*** Opening of Study material ***

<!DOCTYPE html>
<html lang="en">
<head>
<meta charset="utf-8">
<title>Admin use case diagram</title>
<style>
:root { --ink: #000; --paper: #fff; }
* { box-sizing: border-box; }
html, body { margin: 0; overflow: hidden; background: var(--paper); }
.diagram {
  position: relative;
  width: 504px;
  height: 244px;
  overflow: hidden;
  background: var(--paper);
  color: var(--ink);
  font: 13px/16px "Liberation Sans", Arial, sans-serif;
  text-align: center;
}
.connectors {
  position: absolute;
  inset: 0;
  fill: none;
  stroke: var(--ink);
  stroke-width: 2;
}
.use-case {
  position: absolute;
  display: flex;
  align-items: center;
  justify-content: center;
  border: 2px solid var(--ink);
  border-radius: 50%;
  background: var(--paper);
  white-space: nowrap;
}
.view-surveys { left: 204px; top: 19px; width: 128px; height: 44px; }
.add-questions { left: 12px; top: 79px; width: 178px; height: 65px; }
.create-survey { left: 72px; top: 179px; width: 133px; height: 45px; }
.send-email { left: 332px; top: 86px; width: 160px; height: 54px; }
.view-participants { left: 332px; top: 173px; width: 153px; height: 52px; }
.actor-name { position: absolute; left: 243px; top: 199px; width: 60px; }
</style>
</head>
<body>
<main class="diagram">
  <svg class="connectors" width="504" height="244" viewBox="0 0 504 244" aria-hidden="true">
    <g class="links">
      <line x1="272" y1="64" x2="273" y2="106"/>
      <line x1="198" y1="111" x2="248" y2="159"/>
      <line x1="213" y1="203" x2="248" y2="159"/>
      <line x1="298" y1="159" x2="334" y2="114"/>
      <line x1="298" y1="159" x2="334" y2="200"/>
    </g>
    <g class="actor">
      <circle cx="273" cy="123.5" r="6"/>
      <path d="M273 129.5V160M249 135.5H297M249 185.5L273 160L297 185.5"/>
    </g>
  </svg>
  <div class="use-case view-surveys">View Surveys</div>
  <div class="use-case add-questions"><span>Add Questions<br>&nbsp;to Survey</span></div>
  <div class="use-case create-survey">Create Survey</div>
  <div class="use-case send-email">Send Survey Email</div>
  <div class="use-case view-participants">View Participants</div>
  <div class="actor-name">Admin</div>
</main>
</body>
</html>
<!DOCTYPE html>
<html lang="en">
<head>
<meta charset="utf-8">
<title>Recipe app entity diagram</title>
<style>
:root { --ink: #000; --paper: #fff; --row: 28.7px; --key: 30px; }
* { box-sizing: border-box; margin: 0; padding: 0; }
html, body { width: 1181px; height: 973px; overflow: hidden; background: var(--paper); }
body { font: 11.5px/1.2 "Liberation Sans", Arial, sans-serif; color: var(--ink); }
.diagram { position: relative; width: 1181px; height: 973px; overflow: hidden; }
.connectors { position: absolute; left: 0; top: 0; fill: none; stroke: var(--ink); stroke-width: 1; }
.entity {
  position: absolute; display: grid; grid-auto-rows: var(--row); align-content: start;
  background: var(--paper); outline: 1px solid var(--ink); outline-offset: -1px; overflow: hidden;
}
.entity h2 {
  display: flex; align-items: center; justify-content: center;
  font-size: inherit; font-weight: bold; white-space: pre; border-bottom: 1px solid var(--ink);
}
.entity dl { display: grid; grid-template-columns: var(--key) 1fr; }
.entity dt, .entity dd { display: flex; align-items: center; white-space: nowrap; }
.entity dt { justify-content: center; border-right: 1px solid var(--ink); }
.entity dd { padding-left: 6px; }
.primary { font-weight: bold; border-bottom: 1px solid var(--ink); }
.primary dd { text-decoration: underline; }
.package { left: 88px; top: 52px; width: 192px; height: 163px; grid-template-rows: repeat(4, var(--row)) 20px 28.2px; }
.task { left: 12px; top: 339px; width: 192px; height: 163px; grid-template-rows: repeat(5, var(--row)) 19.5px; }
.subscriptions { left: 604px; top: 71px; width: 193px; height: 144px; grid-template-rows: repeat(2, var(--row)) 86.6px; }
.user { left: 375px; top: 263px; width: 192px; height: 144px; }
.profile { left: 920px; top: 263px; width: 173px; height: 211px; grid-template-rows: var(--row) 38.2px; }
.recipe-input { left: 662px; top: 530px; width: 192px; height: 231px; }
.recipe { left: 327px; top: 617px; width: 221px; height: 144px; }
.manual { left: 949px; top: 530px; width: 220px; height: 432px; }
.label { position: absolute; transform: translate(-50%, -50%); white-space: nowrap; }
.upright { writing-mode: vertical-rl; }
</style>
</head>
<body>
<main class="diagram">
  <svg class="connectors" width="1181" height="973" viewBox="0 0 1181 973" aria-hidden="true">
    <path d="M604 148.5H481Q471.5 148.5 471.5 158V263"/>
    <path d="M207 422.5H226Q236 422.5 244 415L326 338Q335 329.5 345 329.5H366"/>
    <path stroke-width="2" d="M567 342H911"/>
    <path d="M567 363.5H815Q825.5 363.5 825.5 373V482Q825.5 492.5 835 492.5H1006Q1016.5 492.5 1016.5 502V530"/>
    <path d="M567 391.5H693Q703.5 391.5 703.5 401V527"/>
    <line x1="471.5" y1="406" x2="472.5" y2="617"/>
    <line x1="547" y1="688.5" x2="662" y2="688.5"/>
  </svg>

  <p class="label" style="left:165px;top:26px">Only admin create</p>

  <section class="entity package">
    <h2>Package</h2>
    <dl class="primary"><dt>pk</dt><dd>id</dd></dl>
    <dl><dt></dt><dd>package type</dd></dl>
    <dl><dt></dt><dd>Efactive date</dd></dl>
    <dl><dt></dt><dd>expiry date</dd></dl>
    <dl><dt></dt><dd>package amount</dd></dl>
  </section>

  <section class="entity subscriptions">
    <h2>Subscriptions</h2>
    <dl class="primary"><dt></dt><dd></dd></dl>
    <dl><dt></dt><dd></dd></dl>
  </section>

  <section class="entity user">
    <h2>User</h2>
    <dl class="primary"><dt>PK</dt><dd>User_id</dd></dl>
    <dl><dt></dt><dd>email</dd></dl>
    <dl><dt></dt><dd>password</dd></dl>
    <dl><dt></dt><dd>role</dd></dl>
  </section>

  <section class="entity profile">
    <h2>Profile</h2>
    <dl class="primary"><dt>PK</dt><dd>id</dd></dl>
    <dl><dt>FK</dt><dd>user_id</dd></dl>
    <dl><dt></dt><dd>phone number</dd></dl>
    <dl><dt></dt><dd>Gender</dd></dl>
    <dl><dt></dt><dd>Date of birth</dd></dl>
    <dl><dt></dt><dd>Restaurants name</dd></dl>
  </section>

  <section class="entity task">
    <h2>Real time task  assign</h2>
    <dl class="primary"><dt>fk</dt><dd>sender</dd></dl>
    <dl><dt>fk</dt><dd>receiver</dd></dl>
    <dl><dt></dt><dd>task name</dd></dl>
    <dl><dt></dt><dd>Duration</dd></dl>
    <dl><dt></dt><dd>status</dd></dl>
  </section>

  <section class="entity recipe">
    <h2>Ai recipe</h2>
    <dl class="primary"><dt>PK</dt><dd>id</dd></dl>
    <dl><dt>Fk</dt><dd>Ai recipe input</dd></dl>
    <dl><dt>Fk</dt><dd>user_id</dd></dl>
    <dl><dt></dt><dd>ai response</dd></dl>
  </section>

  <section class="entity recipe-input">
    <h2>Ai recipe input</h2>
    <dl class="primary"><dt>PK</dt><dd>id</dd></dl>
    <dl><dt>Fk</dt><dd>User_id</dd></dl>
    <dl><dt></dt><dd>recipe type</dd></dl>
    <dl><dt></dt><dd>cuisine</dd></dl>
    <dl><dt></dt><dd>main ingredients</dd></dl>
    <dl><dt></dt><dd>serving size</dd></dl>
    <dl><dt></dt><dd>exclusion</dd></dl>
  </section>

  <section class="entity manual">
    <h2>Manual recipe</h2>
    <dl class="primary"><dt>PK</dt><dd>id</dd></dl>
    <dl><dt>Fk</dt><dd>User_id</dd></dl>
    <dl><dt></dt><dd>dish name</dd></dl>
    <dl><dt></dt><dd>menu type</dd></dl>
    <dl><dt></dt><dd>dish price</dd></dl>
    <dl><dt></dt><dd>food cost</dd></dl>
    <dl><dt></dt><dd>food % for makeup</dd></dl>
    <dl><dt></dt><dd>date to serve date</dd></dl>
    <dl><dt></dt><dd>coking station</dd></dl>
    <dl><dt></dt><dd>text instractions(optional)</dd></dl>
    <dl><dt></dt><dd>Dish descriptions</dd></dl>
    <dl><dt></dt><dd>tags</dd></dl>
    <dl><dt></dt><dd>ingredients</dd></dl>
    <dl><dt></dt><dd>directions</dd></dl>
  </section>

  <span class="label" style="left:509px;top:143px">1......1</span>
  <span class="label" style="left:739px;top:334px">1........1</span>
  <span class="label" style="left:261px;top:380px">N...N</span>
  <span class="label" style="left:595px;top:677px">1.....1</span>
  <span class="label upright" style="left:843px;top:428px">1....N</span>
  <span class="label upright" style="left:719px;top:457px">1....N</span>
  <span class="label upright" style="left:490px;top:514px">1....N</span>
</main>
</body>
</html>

*** Close of Study material ***

Retype the records above, but only those lines that fall between the line containing "<dl><dt></dt><dd>expiry date</dd></dl>" and the line containing "<dl><dt></dt><dd>task name</dd></dl>", with both of those lines included, exactly as written.

    <dl><dt></dt><dd>expiry date</dd></dl>
    <dl><dt></dt><dd>package amount</dd></dl>
  </section>

  <section class="entity subscriptions">
    <h2>Subscriptions</h2>
    <dl class="primary"><dt></dt><dd></dd></dl>
    <dl><dt></dt><dd></dd></dl>
  </section>

  <section class="entity user">
    <h2>User</h2>
    <dl class="primary"><dt>PK</dt><dd>User_id</dd></dl>
    <dl><dt></dt><dd>email</dd></dl>
    <dl><dt></dt><dd>password</dd></dl>
    <dl><dt></dt><dd>role</dd></dl>
  </section>

  <section class="entity profile">
    <h2>Profile</h2>
    <dl class="primary"><dt>PK</dt><dd>id</dd></dl>
    <dl><dt>FK</dt><dd>user_id</dd></dl>
    <dl><dt></dt><dd>phone number</dd></dl>
    <dl><dt></dt><dd>Gender</dd></dl>
    <dl><dt></dt><dd>Date of birth</dd></dl>
    <dl><dt></dt><dd>Restaurants name</dd></dl>
  </section>

  <section class="entity task">
    <h2>Real time task  assign</h2>
    <dl class="primary"><dt>fk</dt><dd>sender</dd></dl>
    <dl><dt>fk</dt><dd>receiver</dd></dl>
    <dl><dt></dt><dd>task name</dd></dl>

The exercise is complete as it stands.